Search the records for lines that contain the word "style". Copy them all.

[Data to use — start]

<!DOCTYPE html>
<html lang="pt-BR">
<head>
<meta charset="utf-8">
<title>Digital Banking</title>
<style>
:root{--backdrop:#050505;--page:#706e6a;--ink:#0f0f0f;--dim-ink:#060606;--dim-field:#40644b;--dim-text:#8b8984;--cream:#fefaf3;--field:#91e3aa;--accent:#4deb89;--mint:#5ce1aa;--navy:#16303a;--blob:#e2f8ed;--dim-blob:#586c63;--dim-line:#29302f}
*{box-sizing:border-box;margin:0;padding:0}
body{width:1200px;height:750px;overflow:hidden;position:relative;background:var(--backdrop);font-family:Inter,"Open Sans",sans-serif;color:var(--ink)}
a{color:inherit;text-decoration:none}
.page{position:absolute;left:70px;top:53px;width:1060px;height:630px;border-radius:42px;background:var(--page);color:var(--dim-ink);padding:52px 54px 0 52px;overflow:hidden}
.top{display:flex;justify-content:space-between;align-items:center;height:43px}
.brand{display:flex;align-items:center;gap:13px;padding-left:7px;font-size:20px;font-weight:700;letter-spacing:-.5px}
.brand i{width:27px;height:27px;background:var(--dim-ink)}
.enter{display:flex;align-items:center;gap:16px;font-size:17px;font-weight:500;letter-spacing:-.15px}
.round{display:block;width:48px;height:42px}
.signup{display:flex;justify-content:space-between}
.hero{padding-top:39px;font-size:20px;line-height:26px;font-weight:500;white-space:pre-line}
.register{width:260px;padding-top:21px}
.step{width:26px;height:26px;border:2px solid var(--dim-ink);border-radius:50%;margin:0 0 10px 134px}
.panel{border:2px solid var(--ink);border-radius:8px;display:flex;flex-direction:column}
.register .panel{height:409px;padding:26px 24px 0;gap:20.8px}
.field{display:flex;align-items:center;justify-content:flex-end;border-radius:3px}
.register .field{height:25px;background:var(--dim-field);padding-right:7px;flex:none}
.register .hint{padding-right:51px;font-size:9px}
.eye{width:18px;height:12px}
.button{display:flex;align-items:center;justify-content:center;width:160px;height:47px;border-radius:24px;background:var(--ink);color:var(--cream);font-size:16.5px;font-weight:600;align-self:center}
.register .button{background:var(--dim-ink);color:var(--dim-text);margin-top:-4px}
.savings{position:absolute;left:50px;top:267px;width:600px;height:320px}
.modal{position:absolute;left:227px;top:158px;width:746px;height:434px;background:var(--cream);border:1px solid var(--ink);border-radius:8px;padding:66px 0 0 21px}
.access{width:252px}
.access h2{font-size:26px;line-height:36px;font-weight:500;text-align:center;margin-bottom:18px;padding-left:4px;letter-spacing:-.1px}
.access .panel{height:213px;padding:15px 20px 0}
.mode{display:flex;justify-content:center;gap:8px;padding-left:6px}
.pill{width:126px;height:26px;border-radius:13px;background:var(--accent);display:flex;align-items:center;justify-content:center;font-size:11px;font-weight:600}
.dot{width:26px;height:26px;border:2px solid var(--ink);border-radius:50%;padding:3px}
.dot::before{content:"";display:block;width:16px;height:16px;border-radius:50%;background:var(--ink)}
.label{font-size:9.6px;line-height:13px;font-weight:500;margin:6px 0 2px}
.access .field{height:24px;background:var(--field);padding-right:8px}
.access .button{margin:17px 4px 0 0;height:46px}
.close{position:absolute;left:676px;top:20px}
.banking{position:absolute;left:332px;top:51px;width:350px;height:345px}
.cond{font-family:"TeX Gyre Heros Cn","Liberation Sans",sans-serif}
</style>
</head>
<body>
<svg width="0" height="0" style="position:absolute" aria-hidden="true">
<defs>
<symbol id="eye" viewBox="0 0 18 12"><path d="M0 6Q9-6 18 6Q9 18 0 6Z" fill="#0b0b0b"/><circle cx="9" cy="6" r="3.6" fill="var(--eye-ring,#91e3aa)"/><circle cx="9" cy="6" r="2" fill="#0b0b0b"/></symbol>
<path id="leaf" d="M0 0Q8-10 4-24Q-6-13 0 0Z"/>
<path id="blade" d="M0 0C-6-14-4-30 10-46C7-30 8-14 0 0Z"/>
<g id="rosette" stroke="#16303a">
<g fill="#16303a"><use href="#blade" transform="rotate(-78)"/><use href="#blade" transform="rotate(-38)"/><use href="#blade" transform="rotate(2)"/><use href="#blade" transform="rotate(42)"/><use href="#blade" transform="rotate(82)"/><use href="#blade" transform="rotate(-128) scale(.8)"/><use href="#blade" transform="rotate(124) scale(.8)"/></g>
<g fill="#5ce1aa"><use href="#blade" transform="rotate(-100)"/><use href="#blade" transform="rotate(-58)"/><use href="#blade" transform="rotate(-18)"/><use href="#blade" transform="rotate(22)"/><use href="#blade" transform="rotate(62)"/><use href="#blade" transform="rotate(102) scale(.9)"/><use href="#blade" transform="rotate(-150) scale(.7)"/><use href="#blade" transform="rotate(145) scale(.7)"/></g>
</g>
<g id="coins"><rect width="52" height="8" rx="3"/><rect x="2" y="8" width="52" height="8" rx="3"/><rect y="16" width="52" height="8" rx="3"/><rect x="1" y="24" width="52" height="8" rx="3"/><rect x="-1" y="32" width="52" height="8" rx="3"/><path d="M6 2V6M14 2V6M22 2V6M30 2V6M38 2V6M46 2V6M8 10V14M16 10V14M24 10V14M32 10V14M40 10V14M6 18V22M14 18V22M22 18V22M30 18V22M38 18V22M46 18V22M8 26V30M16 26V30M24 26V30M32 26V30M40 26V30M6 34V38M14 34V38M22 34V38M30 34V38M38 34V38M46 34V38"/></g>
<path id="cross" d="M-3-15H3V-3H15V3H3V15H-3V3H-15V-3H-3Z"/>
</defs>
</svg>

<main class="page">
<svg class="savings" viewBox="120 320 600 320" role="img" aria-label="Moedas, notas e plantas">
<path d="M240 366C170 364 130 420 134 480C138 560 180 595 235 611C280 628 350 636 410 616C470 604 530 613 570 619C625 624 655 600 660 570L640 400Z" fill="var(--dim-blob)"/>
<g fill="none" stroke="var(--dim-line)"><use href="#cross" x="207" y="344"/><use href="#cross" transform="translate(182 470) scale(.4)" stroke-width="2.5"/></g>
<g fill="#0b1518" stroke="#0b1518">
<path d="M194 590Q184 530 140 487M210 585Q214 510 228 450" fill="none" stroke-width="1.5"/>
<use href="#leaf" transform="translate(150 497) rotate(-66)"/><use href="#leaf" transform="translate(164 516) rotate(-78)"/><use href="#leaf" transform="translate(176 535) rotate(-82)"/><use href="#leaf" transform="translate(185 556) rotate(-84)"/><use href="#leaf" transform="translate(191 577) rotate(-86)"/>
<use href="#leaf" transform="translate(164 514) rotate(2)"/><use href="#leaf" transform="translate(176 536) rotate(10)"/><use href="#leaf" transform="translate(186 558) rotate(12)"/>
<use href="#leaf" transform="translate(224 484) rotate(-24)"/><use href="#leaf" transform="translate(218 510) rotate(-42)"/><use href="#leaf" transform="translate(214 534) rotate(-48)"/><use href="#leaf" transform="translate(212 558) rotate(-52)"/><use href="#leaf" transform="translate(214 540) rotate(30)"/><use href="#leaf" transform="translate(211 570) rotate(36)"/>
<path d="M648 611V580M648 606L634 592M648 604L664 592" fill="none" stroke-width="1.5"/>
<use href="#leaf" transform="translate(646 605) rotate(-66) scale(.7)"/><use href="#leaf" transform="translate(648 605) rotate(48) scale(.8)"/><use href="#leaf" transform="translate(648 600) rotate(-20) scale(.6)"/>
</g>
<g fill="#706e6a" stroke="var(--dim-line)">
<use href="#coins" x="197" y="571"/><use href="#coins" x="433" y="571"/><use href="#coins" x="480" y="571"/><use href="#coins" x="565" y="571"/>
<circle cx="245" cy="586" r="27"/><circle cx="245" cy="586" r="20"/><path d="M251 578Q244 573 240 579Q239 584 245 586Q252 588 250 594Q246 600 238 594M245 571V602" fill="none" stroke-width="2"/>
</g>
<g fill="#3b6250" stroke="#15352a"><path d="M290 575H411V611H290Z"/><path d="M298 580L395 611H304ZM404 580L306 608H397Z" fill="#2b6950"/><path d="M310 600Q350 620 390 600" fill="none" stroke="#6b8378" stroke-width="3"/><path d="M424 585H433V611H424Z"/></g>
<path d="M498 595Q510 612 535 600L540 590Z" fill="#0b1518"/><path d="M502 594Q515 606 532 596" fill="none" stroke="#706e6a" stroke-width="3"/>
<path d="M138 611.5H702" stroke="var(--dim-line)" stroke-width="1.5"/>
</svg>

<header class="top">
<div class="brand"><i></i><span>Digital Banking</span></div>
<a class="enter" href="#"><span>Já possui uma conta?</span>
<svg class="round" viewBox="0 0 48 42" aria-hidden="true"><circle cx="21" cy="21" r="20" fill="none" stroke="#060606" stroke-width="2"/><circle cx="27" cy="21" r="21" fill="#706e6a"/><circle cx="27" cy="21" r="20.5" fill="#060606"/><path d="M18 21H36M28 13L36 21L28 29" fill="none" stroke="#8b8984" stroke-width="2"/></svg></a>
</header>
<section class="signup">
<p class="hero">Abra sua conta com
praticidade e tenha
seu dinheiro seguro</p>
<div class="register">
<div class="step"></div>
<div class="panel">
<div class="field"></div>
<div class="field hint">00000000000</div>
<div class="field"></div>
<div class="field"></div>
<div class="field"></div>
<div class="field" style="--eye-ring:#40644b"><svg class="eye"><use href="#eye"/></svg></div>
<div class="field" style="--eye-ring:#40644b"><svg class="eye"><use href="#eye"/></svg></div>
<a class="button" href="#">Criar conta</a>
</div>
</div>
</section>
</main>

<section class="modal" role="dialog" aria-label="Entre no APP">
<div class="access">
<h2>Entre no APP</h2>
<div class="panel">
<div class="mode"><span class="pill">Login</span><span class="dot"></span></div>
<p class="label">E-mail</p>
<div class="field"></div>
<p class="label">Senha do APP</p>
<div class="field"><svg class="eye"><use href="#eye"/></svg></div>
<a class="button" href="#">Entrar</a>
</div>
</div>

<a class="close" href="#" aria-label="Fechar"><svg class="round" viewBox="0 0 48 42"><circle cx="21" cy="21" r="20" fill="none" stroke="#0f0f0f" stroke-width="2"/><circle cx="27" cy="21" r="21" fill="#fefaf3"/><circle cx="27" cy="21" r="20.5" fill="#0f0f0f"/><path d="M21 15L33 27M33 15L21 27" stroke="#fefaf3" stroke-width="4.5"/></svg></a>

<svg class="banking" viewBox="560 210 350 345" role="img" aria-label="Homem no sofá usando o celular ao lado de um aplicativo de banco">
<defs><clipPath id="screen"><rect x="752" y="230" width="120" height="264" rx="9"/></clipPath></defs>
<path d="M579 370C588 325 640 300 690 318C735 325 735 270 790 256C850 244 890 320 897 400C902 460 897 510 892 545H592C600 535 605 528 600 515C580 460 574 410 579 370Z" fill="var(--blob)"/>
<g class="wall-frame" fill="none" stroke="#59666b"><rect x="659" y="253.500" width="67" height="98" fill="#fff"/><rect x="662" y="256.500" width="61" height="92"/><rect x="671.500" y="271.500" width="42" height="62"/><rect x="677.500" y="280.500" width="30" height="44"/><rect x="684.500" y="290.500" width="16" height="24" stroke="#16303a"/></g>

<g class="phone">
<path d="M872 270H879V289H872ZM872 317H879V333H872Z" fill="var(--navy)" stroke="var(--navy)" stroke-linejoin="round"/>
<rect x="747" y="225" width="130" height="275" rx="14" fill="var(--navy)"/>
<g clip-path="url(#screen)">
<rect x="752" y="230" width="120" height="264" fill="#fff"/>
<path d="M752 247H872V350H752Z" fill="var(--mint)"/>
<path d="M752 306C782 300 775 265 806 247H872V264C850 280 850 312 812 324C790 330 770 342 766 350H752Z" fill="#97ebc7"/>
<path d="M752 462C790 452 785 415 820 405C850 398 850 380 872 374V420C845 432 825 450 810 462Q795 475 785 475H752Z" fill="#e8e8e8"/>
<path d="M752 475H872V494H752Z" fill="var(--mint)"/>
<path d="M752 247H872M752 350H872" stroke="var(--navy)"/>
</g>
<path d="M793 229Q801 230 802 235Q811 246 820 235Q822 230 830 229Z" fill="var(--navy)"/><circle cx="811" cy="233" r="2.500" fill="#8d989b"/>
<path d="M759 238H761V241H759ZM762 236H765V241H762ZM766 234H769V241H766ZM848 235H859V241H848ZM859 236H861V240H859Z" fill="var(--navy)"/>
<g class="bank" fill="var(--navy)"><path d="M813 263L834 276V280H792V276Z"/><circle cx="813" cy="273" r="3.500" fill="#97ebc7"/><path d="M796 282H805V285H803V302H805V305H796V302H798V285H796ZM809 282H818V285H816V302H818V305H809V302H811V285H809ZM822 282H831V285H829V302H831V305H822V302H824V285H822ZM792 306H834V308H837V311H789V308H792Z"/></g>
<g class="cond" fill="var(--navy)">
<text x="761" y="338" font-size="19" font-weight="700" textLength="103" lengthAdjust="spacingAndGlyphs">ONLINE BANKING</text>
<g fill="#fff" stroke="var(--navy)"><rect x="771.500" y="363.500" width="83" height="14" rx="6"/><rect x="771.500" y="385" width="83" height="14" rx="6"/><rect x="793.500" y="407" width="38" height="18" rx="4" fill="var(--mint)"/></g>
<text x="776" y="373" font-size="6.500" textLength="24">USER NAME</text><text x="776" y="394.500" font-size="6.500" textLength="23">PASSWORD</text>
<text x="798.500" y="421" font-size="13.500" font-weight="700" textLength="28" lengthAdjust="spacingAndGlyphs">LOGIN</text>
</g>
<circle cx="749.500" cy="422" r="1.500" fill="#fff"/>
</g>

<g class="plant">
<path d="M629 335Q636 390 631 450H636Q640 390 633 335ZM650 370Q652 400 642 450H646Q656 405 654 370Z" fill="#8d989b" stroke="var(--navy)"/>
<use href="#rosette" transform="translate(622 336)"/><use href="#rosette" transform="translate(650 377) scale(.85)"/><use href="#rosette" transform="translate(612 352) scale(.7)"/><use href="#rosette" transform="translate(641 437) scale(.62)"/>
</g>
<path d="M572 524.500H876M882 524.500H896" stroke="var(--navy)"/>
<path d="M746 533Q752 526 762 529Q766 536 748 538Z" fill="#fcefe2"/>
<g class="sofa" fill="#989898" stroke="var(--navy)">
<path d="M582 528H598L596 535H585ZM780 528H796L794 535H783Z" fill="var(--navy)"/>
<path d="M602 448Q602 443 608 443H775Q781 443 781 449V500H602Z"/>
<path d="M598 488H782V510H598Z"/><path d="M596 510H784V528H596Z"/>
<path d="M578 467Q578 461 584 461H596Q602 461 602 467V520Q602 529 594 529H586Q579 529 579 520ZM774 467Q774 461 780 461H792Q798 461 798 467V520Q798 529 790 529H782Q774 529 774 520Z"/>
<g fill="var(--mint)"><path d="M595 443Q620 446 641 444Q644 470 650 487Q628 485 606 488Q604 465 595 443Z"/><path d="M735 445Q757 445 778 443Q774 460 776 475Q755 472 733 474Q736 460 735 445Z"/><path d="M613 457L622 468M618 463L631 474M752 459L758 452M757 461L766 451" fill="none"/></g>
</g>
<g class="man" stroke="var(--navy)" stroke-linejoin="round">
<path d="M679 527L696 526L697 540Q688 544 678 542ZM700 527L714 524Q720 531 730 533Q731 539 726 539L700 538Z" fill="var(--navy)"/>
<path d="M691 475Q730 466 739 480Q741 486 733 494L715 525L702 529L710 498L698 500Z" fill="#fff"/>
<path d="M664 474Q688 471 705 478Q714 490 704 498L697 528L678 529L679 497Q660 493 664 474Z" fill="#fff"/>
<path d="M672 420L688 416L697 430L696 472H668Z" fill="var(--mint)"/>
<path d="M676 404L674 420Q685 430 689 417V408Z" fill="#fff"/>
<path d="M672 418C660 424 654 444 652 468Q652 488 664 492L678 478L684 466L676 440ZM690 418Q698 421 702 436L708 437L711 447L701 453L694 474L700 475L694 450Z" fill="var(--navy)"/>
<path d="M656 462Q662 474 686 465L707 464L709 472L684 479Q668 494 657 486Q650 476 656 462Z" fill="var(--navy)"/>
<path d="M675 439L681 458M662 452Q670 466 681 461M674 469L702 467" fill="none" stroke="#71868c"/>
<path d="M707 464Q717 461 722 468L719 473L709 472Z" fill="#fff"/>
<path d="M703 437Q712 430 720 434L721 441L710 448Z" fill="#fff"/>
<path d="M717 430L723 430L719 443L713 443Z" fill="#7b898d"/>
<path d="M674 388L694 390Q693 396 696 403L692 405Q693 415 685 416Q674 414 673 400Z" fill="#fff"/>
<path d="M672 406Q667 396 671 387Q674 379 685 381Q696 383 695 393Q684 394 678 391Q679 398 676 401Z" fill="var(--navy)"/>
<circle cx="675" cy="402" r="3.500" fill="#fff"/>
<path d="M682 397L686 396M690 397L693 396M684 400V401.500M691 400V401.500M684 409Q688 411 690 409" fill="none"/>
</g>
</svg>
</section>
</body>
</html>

[Data to use — finish]

**Task output:**
<style>
</style>
<svg width="0" height="0" style="position:absolute" aria-hidden="true">
<div class="field" style="--eye-ring:#40644b"><svg class="eye"><use href="#eye"/></svg></div>
<div class="field" style="--eye-ring:#40644b"><svg class="eye"><use href="#eye"/></svg></div>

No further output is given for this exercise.